### WHAT THE TASK REQUIRES
Check the entries below and say how many lines include the word "years". No other text is wanted.

### EXTRACTED MATERIAL
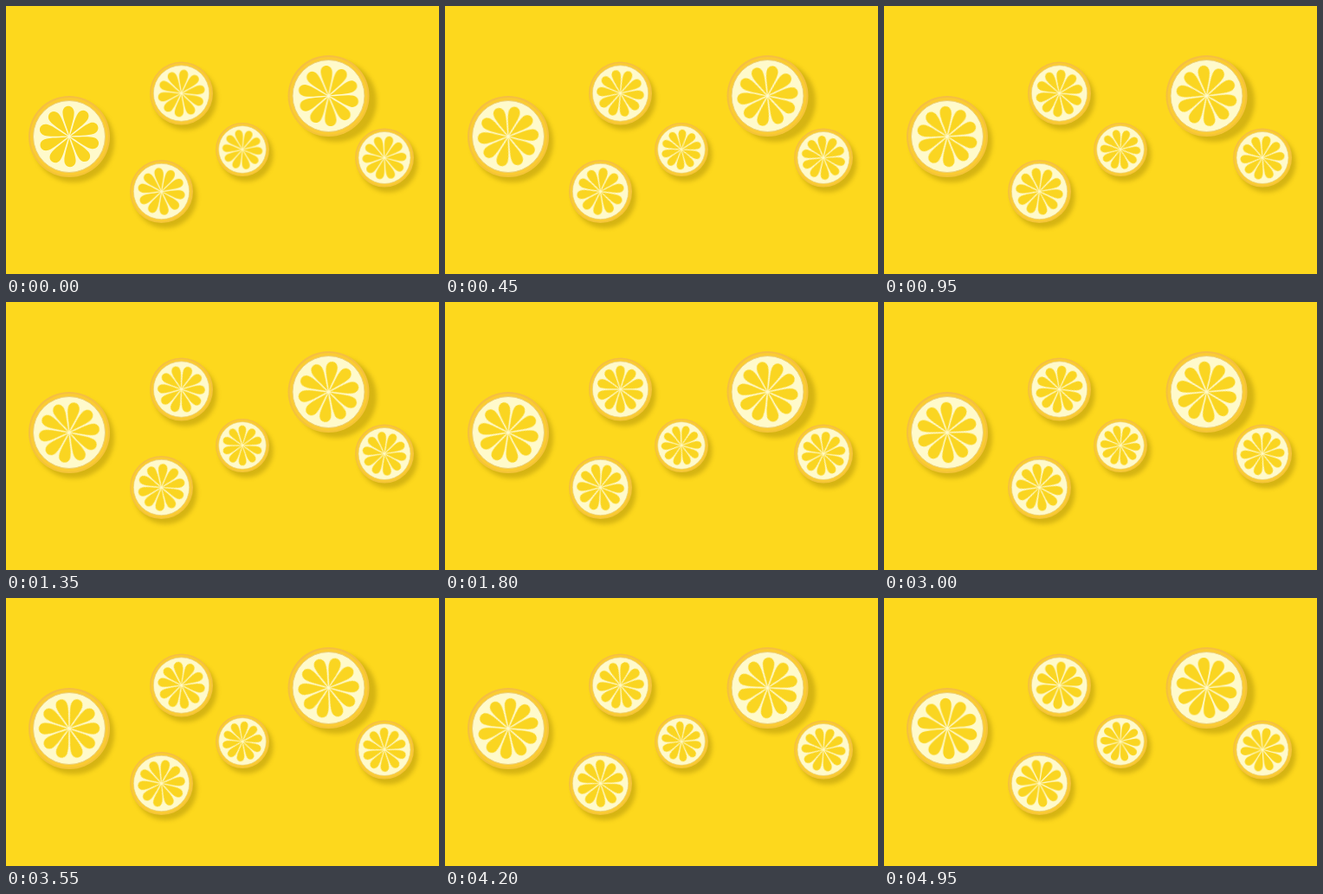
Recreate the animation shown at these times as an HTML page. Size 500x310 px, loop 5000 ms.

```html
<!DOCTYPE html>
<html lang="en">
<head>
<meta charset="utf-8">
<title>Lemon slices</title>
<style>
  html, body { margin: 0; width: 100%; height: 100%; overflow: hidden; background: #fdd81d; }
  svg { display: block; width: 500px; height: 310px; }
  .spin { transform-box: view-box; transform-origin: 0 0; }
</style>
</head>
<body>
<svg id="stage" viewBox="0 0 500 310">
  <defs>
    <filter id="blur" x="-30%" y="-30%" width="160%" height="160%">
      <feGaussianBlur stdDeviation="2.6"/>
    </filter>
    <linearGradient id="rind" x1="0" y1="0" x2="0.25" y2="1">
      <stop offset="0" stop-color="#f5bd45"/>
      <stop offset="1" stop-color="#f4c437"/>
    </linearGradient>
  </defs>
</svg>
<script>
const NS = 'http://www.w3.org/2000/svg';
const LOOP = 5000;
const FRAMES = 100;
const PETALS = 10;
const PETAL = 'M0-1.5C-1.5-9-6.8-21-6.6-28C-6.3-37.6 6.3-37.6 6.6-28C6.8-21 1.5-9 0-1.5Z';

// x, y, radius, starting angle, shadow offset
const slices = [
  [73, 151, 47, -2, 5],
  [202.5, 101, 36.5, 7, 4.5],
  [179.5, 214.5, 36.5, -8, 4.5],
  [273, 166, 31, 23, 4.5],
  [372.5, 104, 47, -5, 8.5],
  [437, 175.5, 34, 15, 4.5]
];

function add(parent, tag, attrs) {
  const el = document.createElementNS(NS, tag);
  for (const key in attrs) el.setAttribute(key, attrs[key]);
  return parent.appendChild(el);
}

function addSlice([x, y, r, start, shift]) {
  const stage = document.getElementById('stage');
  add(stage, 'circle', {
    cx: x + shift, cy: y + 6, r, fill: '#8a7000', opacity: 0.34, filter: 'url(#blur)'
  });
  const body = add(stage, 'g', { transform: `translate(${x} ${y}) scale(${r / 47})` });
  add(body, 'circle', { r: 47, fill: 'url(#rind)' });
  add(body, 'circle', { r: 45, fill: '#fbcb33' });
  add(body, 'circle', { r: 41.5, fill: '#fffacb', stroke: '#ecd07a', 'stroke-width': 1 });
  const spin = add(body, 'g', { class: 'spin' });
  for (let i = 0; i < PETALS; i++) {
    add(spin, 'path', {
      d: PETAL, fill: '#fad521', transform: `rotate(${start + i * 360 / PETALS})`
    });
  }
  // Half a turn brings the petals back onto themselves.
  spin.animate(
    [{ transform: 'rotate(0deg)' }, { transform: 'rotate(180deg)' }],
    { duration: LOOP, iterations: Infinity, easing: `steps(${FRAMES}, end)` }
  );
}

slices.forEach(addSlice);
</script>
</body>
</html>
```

...

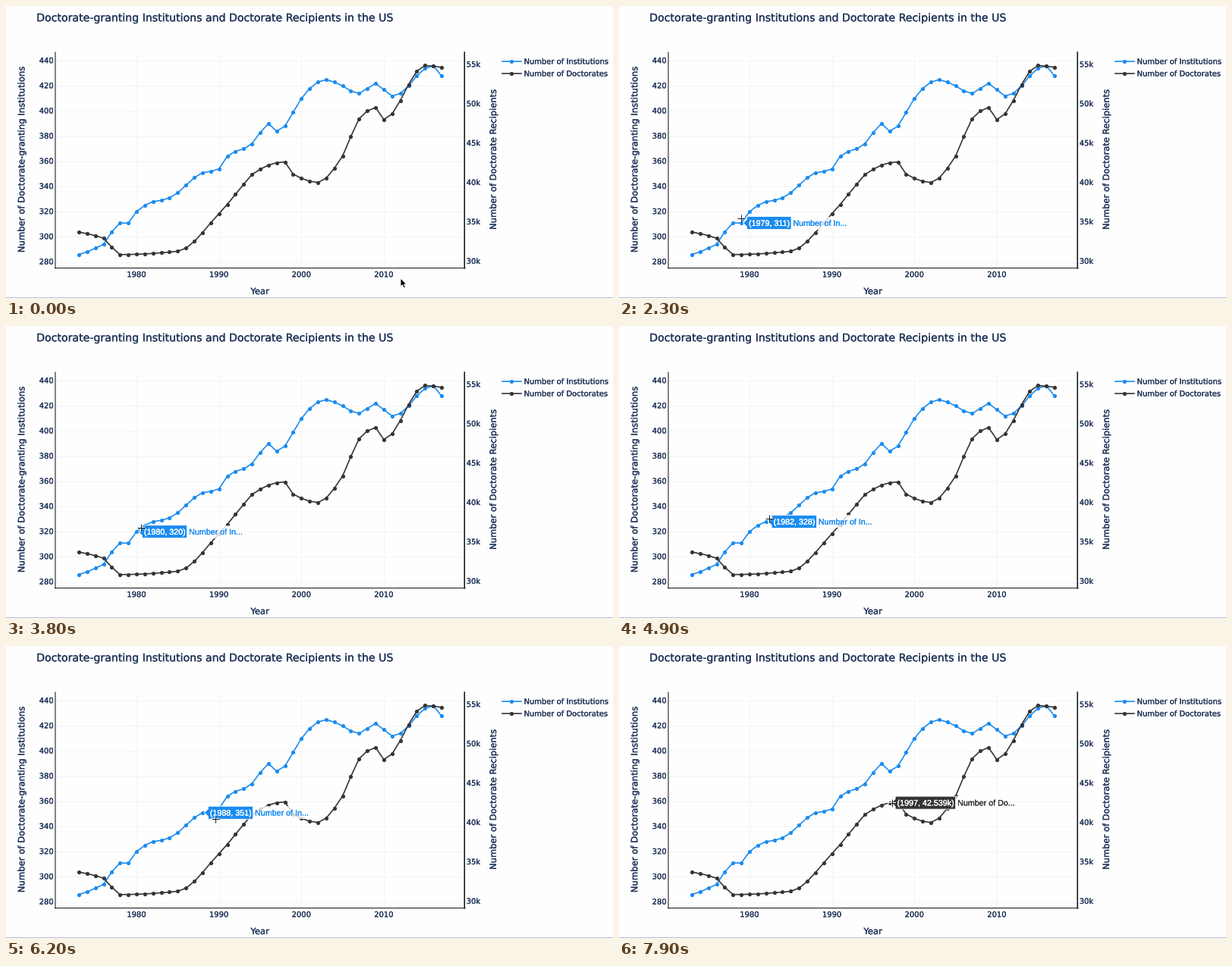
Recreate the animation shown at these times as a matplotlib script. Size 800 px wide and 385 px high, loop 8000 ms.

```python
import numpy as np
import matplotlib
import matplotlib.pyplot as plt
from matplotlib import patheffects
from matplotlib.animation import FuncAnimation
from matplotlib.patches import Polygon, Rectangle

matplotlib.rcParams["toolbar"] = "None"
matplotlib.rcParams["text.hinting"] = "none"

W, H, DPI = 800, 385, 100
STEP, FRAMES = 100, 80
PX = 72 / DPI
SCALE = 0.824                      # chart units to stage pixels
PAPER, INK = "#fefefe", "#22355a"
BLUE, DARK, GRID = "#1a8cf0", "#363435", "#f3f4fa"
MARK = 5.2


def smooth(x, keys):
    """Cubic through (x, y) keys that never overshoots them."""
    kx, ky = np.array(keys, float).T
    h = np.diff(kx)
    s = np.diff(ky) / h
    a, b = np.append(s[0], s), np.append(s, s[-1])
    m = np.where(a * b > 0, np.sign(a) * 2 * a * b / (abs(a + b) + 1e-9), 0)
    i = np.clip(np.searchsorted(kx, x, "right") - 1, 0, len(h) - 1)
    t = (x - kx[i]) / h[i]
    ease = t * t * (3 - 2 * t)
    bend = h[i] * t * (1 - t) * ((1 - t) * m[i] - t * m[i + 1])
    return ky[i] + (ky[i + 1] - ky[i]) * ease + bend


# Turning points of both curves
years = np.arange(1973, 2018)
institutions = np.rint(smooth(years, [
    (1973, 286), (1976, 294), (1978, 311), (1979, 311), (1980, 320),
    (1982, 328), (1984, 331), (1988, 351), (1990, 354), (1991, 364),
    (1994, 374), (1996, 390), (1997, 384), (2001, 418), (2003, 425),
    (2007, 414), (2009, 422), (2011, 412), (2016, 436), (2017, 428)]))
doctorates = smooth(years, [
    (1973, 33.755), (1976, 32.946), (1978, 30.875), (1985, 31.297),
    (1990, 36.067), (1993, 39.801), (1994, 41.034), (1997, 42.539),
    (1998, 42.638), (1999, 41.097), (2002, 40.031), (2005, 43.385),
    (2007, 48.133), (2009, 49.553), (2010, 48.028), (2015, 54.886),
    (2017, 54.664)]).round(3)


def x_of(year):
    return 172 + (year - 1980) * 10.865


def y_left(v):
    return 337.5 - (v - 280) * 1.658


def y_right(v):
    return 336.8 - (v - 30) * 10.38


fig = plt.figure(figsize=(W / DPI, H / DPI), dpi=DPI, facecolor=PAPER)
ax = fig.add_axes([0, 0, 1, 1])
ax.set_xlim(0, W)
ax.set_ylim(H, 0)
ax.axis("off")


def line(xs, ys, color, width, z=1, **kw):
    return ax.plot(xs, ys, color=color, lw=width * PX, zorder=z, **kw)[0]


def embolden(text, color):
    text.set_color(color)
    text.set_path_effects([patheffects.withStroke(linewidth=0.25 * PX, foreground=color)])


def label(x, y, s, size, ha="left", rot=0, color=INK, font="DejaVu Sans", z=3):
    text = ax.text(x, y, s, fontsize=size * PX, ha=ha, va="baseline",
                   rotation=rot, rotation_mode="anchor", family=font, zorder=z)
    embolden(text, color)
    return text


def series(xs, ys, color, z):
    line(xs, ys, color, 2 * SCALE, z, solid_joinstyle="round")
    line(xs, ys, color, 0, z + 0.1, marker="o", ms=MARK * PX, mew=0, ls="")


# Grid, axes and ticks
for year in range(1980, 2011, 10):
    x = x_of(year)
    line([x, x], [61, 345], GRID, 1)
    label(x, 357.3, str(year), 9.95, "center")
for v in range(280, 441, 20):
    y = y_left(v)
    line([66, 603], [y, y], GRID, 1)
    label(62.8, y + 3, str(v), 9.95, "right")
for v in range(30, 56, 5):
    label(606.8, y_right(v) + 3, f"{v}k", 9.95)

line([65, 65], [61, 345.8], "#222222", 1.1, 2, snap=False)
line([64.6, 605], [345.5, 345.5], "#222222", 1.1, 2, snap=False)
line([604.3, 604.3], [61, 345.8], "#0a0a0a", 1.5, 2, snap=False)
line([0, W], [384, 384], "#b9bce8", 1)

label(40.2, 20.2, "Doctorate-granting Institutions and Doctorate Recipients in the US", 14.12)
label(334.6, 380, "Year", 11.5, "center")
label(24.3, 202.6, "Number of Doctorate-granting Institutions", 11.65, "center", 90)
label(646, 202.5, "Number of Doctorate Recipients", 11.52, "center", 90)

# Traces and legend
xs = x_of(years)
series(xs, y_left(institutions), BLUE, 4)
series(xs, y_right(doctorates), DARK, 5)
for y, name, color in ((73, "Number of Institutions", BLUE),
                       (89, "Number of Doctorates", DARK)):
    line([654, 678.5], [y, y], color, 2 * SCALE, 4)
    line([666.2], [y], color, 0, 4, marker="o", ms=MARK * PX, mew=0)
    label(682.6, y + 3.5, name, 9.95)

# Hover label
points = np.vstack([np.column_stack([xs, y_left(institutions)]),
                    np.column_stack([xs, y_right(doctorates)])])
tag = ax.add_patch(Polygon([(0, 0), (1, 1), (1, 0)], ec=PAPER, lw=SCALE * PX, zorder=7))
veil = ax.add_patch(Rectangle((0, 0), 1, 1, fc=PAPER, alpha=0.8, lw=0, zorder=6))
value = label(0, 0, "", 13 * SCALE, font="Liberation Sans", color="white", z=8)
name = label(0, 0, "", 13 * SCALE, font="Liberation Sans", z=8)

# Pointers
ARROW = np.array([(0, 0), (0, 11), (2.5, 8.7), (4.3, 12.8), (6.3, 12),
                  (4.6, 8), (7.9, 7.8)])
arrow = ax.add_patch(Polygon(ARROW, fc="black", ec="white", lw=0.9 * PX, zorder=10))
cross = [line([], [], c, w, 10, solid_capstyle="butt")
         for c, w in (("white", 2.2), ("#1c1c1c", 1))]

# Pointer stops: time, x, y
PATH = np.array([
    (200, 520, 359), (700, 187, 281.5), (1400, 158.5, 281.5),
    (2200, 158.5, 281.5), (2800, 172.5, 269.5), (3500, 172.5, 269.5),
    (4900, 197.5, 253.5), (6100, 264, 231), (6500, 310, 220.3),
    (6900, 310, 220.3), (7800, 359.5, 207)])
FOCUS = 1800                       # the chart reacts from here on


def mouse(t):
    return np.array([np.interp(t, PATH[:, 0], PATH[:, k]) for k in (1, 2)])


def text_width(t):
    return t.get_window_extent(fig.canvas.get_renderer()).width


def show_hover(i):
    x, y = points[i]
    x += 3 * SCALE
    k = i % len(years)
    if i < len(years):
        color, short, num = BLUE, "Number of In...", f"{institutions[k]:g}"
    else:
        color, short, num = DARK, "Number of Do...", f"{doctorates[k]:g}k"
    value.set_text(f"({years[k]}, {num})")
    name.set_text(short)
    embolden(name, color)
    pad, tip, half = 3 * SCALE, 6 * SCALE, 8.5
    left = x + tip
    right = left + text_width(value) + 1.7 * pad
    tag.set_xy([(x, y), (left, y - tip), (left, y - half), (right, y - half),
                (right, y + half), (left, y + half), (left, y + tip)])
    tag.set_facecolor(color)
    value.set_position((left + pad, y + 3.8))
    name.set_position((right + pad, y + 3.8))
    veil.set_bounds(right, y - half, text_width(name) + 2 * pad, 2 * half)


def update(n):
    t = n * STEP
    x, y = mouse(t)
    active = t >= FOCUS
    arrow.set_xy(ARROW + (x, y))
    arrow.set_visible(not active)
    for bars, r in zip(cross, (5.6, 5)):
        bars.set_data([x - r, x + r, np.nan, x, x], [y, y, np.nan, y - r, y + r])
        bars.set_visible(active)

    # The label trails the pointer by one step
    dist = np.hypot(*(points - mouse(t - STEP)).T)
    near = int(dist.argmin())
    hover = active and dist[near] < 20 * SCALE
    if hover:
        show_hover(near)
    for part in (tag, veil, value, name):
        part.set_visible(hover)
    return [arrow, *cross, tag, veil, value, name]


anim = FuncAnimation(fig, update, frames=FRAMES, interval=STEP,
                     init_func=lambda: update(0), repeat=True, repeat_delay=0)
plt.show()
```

### SOLUTION
7